Road Blocks and Pondering's

            As I sit here writing this blog today there have been three main thoughts dominating my mind, well at least as it pertains to the world of music. How do you get people to care about and excited to see a band/artist that they’ve never heard before? Is it possible to make a cover song/album that not only lives up to the source material, but also just maybe, perhaps, surpasses it? What would it take for me to completely go after this music thing? These are the questions that have been weighing on my mind. For today I’m going to focus on the first question. Don’t worry though. There’ll be more to come on the other questions.
How do you get people to care about and excited to see a band/artist that they’ve never heard before?

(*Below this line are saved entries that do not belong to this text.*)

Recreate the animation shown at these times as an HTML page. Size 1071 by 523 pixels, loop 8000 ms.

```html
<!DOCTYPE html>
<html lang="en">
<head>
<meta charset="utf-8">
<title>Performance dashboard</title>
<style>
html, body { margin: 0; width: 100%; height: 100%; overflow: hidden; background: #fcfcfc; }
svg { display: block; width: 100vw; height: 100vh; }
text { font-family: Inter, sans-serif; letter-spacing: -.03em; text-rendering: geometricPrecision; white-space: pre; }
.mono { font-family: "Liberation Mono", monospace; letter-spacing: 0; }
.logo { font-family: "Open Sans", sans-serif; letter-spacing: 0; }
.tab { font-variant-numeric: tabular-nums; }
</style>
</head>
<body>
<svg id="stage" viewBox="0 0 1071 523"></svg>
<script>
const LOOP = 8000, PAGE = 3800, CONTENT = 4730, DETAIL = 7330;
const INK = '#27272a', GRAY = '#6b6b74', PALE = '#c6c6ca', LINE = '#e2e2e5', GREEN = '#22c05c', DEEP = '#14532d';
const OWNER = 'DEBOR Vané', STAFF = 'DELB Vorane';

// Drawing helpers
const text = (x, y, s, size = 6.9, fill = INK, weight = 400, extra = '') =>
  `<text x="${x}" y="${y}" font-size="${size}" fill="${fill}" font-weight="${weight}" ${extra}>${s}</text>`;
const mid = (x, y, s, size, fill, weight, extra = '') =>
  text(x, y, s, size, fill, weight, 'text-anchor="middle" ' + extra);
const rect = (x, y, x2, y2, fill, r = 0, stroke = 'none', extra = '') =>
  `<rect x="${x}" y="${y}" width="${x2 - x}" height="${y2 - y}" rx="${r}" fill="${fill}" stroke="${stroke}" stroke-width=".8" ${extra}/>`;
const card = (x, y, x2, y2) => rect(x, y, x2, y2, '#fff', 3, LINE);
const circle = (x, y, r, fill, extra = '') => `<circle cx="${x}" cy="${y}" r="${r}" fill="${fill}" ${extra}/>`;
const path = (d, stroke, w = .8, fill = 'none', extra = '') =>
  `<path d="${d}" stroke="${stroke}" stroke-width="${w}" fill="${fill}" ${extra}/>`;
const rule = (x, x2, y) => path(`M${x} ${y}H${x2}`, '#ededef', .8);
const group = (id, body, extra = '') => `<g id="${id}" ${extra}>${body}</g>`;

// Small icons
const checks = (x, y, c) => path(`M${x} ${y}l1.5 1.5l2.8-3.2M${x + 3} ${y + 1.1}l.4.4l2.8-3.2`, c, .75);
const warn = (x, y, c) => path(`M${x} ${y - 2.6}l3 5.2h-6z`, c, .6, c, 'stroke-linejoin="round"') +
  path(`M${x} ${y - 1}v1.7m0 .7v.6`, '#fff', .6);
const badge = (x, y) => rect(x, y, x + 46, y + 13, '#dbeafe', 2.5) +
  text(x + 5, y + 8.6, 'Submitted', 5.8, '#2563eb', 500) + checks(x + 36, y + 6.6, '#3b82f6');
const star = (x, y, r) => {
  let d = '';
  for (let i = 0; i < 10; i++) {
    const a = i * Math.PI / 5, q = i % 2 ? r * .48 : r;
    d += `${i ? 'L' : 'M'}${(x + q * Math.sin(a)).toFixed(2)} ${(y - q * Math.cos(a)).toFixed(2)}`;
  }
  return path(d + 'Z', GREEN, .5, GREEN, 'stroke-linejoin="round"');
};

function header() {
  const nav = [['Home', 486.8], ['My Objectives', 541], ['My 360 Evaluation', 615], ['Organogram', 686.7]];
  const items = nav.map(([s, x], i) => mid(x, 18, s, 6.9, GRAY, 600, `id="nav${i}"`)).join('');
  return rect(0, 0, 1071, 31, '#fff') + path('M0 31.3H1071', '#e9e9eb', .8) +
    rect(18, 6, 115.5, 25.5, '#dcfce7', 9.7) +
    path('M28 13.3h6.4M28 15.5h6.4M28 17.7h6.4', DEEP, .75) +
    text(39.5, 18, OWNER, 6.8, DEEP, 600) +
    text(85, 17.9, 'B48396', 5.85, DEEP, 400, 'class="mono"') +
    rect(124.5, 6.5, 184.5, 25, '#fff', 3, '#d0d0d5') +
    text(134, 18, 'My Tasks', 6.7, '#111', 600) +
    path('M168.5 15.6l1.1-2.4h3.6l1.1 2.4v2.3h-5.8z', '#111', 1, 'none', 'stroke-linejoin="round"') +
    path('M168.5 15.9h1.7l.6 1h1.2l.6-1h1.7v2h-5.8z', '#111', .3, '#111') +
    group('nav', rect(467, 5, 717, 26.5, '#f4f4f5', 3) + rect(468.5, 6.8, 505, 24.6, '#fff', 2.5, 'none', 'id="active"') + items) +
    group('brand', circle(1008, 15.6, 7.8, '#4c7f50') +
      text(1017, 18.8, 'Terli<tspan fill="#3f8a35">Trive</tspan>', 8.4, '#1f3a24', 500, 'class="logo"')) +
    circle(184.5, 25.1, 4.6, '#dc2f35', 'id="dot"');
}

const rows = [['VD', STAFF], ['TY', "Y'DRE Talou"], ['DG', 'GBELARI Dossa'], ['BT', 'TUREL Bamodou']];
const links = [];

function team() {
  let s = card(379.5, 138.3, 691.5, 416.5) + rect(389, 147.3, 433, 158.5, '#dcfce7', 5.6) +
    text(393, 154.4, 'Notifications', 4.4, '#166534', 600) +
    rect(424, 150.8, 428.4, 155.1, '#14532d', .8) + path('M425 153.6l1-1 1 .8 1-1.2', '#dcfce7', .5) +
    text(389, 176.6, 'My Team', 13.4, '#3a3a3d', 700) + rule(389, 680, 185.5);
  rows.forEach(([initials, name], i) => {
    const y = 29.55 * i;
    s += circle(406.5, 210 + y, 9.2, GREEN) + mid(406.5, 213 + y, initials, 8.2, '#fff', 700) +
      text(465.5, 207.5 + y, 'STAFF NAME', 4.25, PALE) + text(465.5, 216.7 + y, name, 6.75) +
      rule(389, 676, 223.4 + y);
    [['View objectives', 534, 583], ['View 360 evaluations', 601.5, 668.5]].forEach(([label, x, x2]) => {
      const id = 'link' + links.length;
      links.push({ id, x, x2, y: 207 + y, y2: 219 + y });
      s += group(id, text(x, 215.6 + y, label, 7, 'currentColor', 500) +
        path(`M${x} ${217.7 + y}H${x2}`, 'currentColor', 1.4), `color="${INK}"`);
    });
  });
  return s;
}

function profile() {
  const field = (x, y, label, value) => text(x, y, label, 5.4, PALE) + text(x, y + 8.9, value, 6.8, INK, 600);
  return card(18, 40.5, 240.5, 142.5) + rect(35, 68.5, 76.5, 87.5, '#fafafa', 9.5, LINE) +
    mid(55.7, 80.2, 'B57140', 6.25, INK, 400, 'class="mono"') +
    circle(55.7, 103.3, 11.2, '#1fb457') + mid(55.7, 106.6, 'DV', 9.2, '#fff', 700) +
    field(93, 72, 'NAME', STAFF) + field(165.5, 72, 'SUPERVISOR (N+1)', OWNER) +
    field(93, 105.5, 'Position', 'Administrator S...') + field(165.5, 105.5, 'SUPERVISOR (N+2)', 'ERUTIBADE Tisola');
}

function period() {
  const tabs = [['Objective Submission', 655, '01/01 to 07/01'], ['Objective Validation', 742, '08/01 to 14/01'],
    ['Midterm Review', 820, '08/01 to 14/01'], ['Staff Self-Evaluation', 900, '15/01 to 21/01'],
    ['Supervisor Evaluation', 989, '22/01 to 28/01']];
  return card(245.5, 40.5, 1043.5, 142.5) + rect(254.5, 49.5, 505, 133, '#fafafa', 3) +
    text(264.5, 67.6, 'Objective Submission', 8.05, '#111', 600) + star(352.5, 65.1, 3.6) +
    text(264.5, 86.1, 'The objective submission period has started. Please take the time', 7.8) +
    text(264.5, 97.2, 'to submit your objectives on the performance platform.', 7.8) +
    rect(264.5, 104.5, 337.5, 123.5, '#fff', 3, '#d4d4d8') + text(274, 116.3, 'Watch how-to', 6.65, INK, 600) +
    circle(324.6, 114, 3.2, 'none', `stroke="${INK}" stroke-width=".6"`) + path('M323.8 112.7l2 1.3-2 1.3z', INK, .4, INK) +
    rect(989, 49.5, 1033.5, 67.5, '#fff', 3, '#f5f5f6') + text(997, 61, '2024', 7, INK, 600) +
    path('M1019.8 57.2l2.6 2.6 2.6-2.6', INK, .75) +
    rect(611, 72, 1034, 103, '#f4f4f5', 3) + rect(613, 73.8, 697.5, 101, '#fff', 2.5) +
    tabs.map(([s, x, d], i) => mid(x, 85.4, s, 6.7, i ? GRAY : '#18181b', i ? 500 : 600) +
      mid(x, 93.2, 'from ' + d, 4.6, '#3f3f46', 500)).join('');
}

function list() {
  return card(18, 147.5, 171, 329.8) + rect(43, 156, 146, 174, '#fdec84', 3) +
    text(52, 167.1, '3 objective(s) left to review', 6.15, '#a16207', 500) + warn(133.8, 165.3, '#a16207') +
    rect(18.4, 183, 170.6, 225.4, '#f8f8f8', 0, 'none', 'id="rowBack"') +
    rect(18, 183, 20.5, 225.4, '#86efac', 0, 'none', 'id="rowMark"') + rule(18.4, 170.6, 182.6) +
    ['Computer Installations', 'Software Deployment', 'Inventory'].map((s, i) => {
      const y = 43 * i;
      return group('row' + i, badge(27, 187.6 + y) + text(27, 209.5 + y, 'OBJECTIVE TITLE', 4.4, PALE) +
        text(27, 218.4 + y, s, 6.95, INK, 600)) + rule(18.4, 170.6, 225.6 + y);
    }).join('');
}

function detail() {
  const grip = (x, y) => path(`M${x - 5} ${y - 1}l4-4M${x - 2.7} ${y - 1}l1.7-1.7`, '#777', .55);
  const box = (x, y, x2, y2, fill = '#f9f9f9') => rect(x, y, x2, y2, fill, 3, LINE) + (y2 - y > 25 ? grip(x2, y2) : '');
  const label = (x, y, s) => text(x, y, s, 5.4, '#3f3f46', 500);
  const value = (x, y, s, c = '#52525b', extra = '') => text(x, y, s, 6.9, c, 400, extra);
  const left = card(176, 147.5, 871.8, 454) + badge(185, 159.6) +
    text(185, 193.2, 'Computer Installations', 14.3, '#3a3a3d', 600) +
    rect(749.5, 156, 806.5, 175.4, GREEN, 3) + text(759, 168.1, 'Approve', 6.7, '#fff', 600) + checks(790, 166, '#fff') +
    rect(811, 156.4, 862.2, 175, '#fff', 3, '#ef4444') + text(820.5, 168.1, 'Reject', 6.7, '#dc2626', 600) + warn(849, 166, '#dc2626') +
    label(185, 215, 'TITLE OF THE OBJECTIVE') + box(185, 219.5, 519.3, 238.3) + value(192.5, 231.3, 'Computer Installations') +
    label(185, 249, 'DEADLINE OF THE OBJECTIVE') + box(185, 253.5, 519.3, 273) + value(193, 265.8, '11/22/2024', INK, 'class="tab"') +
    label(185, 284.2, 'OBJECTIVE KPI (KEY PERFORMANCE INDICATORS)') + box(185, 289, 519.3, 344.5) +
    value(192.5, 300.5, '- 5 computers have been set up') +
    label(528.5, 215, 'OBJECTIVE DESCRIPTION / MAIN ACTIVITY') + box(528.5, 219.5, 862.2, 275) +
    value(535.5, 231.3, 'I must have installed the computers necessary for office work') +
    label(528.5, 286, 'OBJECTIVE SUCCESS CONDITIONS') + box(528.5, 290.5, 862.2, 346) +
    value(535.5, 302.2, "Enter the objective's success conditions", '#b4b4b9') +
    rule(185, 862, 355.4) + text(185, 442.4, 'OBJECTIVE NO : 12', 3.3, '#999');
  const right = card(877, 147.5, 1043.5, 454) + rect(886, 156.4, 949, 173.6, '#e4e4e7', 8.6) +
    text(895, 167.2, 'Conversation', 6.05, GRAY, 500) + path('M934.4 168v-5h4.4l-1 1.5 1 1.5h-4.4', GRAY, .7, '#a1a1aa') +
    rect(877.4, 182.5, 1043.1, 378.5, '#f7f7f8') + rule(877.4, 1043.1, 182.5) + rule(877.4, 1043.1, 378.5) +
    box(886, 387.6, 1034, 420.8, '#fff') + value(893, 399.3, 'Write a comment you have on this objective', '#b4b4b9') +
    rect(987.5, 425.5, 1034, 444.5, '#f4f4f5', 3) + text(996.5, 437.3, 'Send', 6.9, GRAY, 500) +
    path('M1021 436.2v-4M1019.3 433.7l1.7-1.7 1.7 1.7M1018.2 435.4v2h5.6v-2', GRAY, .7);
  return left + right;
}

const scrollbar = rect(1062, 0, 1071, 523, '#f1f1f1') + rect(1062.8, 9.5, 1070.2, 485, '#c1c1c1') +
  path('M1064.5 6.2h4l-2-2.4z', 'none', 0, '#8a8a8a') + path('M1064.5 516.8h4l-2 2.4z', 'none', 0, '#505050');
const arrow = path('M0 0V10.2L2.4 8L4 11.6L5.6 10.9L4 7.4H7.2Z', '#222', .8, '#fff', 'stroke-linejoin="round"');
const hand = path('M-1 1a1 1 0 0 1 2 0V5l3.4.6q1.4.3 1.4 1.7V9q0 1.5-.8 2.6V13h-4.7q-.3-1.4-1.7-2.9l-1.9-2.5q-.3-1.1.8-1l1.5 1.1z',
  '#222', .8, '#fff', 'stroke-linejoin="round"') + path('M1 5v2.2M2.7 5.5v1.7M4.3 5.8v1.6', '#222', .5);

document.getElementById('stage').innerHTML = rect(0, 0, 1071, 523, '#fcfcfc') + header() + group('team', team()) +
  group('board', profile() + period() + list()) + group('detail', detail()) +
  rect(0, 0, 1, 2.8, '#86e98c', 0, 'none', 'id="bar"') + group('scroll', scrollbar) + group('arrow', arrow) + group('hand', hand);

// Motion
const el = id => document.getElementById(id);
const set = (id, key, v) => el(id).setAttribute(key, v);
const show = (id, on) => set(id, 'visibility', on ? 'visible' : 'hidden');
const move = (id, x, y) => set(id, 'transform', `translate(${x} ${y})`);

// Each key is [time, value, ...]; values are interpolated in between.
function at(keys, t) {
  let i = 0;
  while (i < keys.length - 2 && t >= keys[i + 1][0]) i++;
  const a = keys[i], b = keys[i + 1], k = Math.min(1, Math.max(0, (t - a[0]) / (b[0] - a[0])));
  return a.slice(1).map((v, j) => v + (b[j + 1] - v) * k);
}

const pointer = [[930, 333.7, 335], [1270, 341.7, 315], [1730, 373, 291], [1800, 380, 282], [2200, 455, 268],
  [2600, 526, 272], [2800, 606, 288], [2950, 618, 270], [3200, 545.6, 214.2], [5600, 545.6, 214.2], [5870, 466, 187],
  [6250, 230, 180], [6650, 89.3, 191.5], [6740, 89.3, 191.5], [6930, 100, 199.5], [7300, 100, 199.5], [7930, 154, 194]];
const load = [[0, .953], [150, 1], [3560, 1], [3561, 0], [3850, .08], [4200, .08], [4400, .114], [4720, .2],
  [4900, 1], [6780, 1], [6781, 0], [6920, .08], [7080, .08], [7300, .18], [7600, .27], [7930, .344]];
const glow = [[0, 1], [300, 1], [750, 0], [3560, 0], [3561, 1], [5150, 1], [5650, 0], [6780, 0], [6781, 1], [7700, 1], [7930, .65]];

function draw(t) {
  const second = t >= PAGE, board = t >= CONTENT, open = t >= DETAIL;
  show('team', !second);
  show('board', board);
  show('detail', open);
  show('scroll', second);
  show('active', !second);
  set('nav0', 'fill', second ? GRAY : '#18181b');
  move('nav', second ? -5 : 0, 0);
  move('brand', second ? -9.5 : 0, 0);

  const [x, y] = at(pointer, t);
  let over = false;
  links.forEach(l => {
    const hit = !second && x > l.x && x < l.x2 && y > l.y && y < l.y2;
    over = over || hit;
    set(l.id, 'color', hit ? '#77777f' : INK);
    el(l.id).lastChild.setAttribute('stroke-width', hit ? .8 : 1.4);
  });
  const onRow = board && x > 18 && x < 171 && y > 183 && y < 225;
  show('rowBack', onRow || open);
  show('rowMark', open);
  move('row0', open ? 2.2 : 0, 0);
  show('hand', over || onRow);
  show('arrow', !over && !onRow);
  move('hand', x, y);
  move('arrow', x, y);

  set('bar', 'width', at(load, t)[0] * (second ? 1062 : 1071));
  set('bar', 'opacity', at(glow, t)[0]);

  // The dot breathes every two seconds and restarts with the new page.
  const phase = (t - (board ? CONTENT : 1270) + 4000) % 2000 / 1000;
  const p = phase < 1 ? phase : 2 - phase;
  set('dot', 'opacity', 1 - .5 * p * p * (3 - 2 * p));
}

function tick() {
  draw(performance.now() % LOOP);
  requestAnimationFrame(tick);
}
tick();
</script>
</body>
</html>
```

            Anything that I do, I always do it with a huge vision and appetite for success behind it, as we all should for any endeavor we take part in. Unfortunately, it doesn’t always happen like that from the get go, and you have to build your way up to it, step by step. Lately, I’ve been working together with a friend on a project called Nine51. Our goal with this is to both build it up as venue for artists/bands and to promote the artists/bands that perform at the venue. It wasn’t long into the process that the quandary above began to make itself known. Currently, we’re three events in at this venue. The first event went great, we felt like we had some good momentum behind us, and then the second event happened. The second event didn’t go nearly as well as the first, but thankfully we were able to bounce back with the third event. Through it all, that question continued to linger throughout my mind, and then it hit me. There’s a company out there right now that has attacked this question head on, on a much larger scale, and they have handled it “marvelously” (pun very much intended).

            If you didn’t catch where I was going with this the company I’m talking about is Marvel. Marketing wise Marvel is killing it with their entire, Marvel Cinematic Universe (MCU),, but there’s no better example of that currently than their upcoming flick, Guardians of the Galaxy. This was/is a little known property by most, and, with the characters involved, seemed like a huge risk/gamble for Marvel. Marvel has shown, with this property, that with consistent quality, working with talented people, displaying a consistent message, and developing the brand as a whole that you can get people exited and achieve great success.